(Saved entries)

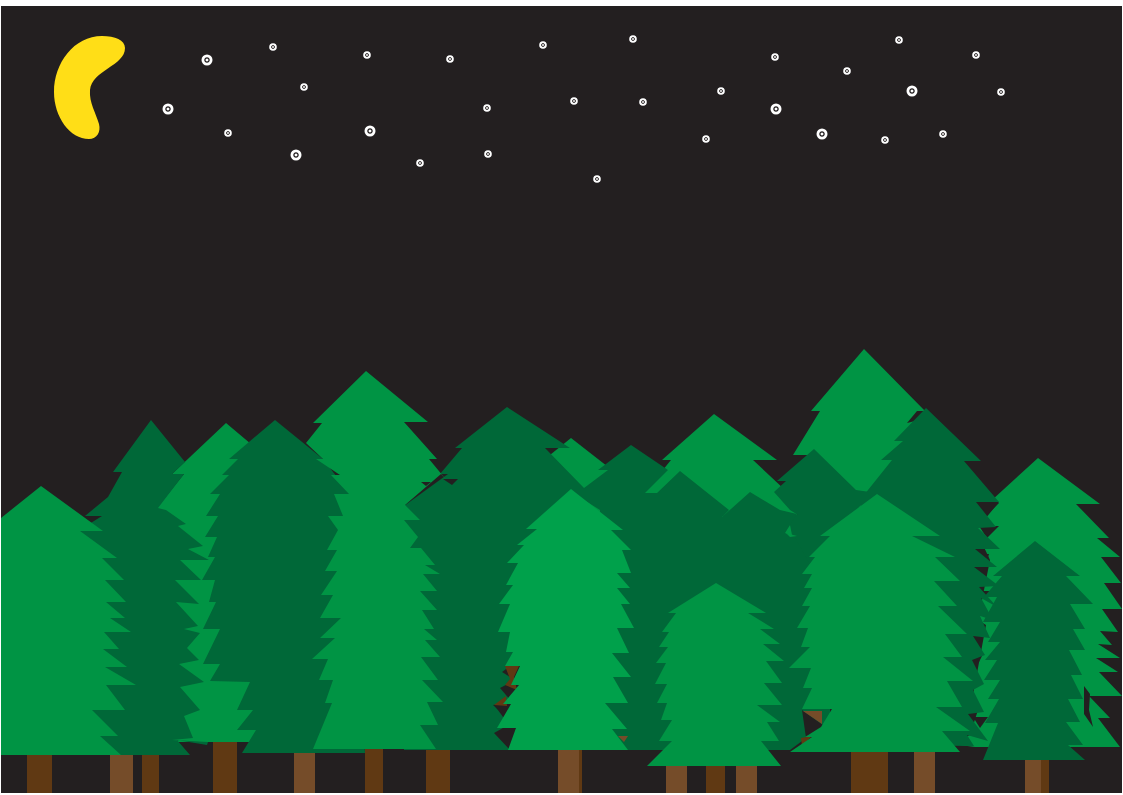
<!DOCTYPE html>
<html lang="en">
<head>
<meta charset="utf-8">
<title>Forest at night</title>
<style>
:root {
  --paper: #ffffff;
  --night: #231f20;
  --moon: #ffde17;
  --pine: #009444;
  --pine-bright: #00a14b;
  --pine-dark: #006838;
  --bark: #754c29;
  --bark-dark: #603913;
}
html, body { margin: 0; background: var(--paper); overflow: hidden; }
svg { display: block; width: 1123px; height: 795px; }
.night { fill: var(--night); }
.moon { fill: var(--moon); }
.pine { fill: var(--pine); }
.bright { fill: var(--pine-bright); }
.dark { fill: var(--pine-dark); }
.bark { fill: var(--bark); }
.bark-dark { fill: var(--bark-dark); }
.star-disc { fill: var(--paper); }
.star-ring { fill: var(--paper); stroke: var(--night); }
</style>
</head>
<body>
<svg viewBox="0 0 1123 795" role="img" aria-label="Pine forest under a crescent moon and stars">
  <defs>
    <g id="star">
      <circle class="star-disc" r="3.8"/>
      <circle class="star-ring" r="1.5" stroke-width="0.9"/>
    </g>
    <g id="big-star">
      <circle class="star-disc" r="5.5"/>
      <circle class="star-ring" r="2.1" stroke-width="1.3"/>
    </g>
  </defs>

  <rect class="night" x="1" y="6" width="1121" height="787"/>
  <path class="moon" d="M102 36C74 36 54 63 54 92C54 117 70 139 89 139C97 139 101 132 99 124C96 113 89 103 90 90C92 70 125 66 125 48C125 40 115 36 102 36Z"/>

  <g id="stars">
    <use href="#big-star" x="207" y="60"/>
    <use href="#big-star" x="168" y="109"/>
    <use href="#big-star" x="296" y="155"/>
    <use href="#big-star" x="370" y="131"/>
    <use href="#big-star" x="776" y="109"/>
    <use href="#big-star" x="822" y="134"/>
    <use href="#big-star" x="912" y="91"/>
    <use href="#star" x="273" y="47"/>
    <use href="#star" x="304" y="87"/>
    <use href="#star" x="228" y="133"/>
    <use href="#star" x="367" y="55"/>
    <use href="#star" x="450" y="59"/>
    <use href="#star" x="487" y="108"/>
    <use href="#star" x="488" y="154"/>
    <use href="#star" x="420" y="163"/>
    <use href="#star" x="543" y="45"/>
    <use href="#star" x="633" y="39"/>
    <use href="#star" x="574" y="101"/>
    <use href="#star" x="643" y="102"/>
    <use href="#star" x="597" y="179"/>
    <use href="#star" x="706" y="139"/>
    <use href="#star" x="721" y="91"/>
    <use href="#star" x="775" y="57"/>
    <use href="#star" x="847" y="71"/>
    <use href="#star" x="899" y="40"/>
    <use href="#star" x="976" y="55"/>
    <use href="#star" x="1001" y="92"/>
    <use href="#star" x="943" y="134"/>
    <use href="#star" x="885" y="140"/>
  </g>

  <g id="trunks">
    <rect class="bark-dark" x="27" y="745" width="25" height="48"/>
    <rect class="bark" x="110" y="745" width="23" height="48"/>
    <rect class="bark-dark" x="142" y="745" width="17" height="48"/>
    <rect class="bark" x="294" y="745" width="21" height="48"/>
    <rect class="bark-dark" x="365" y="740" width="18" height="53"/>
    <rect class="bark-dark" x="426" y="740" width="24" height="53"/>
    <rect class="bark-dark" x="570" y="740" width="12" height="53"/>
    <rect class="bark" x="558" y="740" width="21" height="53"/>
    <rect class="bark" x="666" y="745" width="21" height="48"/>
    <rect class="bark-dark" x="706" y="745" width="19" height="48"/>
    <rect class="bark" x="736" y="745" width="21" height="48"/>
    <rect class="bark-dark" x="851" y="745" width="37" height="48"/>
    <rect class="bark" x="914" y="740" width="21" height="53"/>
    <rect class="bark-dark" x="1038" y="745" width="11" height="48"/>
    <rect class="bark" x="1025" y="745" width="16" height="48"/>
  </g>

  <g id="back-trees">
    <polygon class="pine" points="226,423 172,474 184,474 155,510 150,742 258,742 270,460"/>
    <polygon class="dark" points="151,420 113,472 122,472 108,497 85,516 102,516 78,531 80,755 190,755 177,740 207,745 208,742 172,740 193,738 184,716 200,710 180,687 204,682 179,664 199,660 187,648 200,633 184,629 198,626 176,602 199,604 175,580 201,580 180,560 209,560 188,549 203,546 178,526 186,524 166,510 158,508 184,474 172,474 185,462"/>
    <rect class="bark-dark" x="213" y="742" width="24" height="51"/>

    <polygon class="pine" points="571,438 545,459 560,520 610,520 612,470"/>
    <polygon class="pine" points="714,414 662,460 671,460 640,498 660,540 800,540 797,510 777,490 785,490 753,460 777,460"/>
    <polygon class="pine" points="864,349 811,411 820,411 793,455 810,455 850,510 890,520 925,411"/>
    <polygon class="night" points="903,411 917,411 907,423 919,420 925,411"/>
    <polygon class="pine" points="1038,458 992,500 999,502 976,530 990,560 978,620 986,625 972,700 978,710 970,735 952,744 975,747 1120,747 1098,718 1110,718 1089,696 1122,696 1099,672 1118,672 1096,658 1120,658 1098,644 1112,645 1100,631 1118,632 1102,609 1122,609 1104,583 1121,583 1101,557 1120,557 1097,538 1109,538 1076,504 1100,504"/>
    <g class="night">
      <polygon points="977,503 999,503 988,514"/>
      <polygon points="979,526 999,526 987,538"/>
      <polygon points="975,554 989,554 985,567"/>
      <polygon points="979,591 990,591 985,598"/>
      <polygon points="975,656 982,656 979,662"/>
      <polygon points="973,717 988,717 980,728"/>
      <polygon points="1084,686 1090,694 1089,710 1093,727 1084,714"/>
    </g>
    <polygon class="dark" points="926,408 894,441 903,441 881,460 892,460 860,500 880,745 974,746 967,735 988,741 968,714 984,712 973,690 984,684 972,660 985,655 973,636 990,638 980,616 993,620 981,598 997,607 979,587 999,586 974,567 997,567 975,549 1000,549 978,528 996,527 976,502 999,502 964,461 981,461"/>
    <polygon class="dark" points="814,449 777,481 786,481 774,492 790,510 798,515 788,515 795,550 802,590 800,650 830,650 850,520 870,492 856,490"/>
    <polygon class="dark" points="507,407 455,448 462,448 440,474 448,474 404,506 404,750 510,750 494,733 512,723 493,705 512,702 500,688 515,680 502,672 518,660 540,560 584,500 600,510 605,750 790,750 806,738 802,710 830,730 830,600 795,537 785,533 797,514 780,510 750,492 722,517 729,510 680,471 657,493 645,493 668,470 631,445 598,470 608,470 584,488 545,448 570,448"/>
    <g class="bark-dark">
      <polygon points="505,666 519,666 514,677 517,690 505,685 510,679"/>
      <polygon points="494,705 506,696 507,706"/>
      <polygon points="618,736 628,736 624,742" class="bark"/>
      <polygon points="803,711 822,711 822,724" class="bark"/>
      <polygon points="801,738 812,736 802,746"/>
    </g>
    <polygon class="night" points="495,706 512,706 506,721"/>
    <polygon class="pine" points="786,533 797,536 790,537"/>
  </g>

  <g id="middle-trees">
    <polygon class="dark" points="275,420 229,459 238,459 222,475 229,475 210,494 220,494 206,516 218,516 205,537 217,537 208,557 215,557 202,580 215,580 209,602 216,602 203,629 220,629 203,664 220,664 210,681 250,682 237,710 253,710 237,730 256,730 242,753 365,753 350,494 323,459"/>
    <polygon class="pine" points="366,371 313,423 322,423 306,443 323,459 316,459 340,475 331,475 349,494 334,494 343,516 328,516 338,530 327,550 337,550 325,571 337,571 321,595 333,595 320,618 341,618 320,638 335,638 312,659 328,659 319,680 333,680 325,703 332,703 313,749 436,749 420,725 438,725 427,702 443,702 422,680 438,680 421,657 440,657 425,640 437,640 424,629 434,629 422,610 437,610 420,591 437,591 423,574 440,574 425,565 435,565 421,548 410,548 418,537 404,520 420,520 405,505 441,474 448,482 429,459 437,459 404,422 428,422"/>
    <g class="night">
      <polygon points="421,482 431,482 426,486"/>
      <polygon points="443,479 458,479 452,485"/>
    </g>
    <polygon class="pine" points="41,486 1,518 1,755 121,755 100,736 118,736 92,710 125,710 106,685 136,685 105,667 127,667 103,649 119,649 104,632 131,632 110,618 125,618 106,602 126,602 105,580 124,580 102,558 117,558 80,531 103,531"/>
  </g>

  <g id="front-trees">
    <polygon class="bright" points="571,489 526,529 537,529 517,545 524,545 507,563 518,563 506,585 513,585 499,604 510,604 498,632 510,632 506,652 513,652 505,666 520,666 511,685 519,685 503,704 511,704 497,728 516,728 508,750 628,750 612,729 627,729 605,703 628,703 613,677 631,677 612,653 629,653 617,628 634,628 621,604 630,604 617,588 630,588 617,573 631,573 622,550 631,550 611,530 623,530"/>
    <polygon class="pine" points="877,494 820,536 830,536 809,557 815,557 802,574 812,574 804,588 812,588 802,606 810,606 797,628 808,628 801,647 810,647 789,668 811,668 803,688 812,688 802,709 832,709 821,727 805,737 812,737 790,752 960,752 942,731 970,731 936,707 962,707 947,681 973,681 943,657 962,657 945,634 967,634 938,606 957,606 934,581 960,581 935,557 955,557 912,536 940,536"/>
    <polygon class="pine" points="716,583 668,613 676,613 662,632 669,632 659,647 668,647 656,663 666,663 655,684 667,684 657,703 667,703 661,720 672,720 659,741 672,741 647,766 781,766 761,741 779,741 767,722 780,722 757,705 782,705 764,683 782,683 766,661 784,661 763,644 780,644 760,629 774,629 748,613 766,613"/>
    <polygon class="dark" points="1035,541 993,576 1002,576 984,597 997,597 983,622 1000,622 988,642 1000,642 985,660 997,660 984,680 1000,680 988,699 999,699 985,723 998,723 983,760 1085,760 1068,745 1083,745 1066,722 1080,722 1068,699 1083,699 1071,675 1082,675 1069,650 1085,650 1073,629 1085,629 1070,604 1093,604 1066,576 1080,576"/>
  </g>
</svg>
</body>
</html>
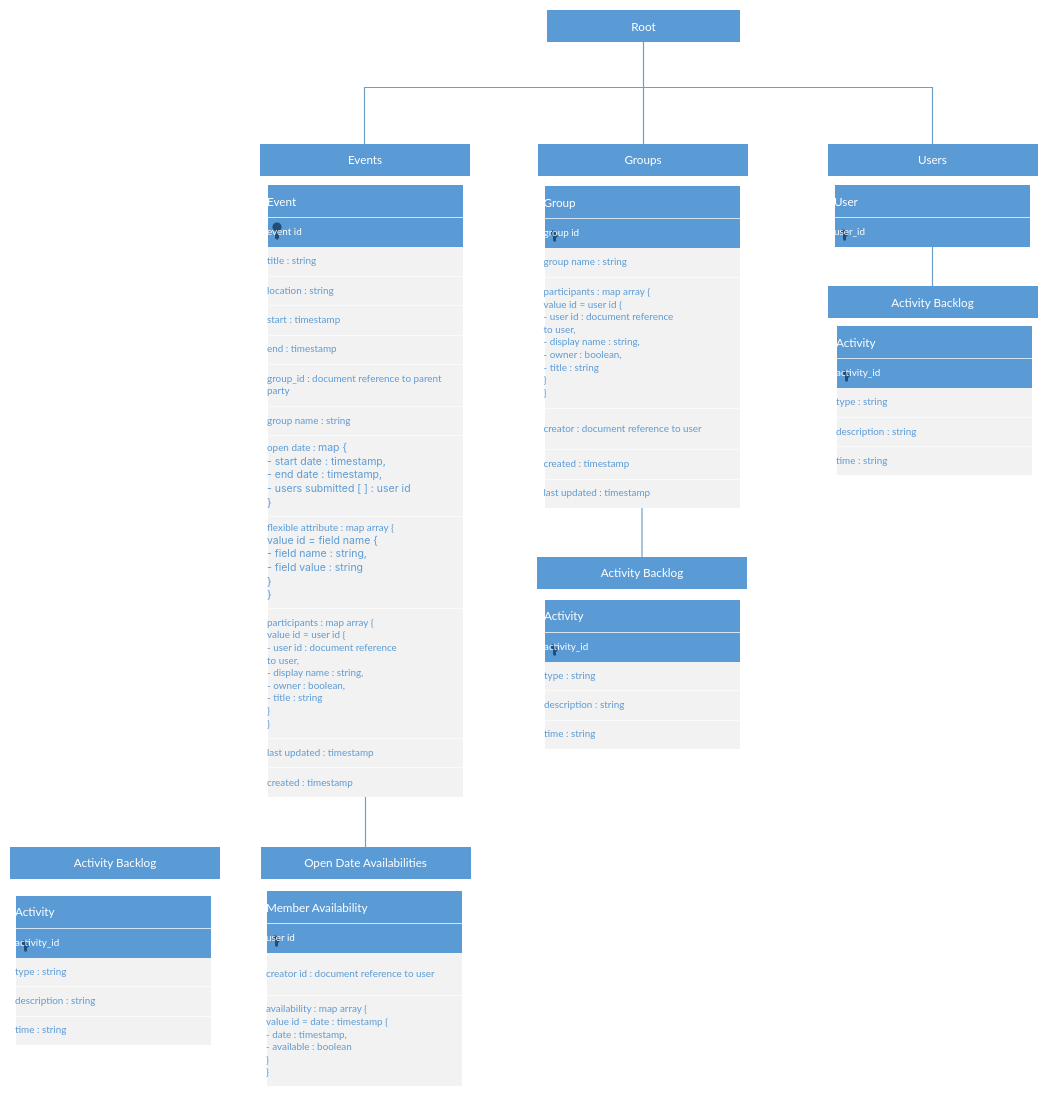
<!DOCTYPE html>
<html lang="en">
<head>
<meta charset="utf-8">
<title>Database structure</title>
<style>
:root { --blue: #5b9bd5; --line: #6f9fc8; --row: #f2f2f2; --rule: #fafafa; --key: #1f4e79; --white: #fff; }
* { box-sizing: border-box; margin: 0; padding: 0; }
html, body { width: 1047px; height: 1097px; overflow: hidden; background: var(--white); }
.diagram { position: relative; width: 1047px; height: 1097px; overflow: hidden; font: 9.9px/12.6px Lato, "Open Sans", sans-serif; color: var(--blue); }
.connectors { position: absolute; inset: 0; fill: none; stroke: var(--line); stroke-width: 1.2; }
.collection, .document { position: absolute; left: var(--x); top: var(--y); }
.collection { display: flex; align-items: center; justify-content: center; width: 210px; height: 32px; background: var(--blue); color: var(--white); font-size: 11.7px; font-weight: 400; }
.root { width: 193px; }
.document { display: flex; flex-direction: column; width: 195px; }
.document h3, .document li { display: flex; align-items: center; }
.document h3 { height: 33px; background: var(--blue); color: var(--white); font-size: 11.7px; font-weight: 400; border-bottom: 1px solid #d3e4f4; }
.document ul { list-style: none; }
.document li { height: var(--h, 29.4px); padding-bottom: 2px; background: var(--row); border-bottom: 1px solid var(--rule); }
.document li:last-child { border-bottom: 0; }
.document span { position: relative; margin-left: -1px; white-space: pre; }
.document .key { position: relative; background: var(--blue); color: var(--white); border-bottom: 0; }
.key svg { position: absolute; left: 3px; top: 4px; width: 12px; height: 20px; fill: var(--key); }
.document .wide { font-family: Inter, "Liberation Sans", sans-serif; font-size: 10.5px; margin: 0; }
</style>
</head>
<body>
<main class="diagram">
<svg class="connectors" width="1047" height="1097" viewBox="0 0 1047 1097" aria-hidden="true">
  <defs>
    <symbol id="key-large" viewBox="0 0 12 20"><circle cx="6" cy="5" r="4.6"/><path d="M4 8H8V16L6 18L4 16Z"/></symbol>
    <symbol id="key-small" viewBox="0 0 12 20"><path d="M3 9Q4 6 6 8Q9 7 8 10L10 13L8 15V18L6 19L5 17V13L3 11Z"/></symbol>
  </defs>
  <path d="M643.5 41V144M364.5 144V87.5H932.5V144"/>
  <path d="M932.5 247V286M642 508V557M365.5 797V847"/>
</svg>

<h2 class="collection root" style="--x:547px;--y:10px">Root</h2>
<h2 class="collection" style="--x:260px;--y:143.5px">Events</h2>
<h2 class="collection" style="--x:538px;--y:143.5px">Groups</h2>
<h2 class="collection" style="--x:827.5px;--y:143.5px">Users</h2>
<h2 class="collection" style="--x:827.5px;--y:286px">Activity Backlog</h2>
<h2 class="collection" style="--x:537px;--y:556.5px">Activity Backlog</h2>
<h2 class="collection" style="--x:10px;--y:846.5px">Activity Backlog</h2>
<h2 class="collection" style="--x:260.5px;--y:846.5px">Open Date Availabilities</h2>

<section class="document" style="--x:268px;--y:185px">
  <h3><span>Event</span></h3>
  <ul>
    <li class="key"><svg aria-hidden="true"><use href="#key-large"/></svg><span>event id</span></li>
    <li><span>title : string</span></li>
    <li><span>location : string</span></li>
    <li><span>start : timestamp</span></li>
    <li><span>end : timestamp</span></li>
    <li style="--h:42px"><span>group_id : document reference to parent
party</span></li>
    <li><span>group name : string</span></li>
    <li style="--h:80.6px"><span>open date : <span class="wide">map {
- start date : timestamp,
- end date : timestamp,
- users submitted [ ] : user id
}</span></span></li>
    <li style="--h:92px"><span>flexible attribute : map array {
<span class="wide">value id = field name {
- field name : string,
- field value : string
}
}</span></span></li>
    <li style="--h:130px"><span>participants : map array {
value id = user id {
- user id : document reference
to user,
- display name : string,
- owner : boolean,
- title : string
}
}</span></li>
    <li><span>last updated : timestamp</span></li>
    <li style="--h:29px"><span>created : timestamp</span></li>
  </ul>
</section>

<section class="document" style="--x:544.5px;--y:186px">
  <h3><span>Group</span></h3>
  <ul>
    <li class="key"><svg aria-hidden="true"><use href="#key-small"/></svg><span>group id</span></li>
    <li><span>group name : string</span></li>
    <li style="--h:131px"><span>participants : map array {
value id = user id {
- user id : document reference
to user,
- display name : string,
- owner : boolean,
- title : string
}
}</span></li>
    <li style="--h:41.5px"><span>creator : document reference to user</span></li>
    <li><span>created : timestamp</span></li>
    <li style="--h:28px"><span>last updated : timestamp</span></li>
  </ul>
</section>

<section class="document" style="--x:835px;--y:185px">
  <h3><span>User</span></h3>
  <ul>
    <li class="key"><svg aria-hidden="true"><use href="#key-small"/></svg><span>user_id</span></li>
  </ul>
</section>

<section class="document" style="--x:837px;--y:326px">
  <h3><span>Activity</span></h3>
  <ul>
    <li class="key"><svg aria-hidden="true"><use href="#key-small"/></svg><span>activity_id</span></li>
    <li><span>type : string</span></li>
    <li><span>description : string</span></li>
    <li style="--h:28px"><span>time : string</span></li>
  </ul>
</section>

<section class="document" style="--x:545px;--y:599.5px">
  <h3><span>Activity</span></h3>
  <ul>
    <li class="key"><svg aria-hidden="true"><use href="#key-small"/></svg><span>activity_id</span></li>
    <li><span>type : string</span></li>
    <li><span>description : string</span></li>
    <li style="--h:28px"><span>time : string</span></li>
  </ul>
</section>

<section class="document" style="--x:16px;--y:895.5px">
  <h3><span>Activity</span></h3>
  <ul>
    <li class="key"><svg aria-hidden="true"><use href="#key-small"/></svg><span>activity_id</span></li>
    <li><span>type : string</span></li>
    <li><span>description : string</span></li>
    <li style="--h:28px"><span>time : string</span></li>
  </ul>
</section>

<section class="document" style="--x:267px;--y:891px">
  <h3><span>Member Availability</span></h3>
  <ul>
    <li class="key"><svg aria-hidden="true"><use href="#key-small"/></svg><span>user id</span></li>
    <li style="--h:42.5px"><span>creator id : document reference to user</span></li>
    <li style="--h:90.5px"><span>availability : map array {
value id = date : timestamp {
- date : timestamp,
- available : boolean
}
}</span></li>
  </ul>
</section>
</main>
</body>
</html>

**Your instructions**.
Line count for "size": count the lines in the records above that hold this word, and give only the number.

**Written answer**.
3